What you have to do. In the data below, which lines contain "hollow"? List them by copying each one.

Record extracts.
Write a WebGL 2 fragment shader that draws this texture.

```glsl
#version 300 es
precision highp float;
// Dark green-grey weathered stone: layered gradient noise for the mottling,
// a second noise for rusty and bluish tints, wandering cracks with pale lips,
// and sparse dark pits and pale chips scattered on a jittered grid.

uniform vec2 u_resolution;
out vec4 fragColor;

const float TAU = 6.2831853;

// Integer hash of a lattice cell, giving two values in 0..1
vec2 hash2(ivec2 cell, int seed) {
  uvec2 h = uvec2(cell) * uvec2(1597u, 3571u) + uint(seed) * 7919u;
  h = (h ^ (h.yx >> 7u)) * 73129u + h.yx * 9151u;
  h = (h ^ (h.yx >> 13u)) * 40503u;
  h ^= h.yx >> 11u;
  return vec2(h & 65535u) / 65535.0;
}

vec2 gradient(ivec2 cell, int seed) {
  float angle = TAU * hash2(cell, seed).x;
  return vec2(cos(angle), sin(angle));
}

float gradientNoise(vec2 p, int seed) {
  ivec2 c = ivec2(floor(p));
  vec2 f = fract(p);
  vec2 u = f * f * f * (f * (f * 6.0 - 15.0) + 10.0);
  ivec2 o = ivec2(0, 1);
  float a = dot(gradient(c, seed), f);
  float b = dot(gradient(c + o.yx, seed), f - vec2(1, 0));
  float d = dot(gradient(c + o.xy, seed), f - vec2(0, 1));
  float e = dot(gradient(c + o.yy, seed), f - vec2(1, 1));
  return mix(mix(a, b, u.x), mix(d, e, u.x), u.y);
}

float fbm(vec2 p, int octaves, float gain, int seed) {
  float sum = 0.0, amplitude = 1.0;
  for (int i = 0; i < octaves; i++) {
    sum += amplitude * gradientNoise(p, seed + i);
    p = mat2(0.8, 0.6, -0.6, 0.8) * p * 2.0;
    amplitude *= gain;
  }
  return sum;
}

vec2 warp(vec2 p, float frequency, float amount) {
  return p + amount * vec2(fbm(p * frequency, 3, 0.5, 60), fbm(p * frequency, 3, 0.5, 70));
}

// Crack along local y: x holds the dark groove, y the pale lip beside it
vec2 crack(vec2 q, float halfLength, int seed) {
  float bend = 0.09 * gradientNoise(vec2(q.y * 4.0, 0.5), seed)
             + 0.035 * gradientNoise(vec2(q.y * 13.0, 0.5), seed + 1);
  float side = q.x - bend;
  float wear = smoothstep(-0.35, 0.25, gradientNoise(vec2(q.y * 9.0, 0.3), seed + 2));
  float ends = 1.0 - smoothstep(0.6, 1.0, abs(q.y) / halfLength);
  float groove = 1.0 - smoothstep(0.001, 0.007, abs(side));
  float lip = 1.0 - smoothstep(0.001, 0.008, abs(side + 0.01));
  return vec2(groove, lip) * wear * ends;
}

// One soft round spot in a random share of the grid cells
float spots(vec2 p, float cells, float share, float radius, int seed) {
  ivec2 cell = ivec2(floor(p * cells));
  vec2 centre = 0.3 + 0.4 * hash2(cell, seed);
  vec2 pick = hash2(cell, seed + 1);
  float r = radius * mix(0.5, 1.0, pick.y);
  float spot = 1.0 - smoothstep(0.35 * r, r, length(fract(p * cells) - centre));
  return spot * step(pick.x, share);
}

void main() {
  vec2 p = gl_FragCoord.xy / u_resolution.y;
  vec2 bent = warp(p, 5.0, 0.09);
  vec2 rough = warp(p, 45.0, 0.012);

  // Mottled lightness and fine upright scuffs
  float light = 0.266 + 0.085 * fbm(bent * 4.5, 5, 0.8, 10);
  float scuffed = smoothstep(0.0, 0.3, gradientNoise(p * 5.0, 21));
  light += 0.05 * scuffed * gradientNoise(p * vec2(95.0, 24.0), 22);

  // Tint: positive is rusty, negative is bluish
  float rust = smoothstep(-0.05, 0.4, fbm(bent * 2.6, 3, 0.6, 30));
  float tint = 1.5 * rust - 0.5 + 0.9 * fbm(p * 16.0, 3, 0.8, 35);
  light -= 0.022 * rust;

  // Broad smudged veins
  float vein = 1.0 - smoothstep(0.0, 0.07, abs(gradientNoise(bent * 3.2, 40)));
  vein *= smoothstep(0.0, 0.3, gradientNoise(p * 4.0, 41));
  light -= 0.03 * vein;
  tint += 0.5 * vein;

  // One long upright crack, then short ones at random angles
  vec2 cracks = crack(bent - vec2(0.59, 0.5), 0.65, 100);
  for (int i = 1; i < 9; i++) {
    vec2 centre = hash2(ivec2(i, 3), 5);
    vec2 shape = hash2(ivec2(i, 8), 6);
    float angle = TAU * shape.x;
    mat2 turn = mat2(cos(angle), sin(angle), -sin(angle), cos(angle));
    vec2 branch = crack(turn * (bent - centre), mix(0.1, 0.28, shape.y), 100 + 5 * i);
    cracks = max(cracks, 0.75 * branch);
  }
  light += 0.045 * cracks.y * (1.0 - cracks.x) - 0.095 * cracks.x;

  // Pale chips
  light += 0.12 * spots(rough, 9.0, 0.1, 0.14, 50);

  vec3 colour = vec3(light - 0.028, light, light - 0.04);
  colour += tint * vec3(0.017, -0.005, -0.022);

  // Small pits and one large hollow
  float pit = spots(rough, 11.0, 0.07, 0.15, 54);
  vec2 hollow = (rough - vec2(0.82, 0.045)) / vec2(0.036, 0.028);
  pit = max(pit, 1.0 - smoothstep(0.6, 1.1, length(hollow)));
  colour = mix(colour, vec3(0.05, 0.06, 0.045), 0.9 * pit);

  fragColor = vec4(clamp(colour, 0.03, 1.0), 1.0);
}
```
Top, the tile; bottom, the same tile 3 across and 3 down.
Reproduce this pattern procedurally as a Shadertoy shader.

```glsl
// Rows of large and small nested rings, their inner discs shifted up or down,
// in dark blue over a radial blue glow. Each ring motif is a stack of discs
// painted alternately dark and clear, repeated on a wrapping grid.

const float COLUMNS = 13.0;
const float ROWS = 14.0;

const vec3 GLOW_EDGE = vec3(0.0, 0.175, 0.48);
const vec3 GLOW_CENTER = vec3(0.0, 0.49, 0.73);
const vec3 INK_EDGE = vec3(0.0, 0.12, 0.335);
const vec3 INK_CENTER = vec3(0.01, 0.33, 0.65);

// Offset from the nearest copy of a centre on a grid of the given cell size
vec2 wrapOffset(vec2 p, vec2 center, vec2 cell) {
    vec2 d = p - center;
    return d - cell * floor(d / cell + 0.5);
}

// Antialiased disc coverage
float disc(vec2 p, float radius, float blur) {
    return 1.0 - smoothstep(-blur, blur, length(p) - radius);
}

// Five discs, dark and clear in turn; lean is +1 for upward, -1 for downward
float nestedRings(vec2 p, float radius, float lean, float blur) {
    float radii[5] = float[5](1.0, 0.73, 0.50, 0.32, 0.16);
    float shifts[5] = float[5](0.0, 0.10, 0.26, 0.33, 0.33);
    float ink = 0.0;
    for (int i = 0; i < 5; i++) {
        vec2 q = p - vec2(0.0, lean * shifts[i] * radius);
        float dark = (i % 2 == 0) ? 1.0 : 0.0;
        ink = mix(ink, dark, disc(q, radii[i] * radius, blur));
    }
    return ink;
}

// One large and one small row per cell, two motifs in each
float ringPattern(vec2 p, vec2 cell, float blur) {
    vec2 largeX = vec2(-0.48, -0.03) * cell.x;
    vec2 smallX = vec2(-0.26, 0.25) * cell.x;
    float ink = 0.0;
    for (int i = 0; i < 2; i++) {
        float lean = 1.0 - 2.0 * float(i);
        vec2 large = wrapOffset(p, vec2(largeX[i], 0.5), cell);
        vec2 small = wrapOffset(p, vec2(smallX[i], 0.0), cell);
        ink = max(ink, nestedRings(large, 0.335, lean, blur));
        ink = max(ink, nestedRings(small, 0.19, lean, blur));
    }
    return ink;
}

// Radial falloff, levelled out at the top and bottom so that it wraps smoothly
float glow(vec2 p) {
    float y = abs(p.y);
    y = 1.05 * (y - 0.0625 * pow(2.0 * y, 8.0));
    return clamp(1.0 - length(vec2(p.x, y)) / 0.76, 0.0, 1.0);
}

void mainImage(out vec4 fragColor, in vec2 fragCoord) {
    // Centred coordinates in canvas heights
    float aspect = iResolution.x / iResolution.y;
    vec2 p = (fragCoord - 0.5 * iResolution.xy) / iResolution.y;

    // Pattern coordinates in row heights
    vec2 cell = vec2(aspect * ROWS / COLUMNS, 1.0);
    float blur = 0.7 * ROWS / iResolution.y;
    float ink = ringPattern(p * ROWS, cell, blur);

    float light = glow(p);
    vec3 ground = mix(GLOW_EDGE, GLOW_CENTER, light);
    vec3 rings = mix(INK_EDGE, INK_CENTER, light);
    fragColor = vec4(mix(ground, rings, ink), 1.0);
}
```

Task answer.
  // Small pits and one large hollow
  vec2 hollow = (rough - vec2(0.82, 0.045)) / vec2(0.036, 0.028);
  pit = max(pit, 1.0 - smoothstep(0.6, 1.1, length(hollow)));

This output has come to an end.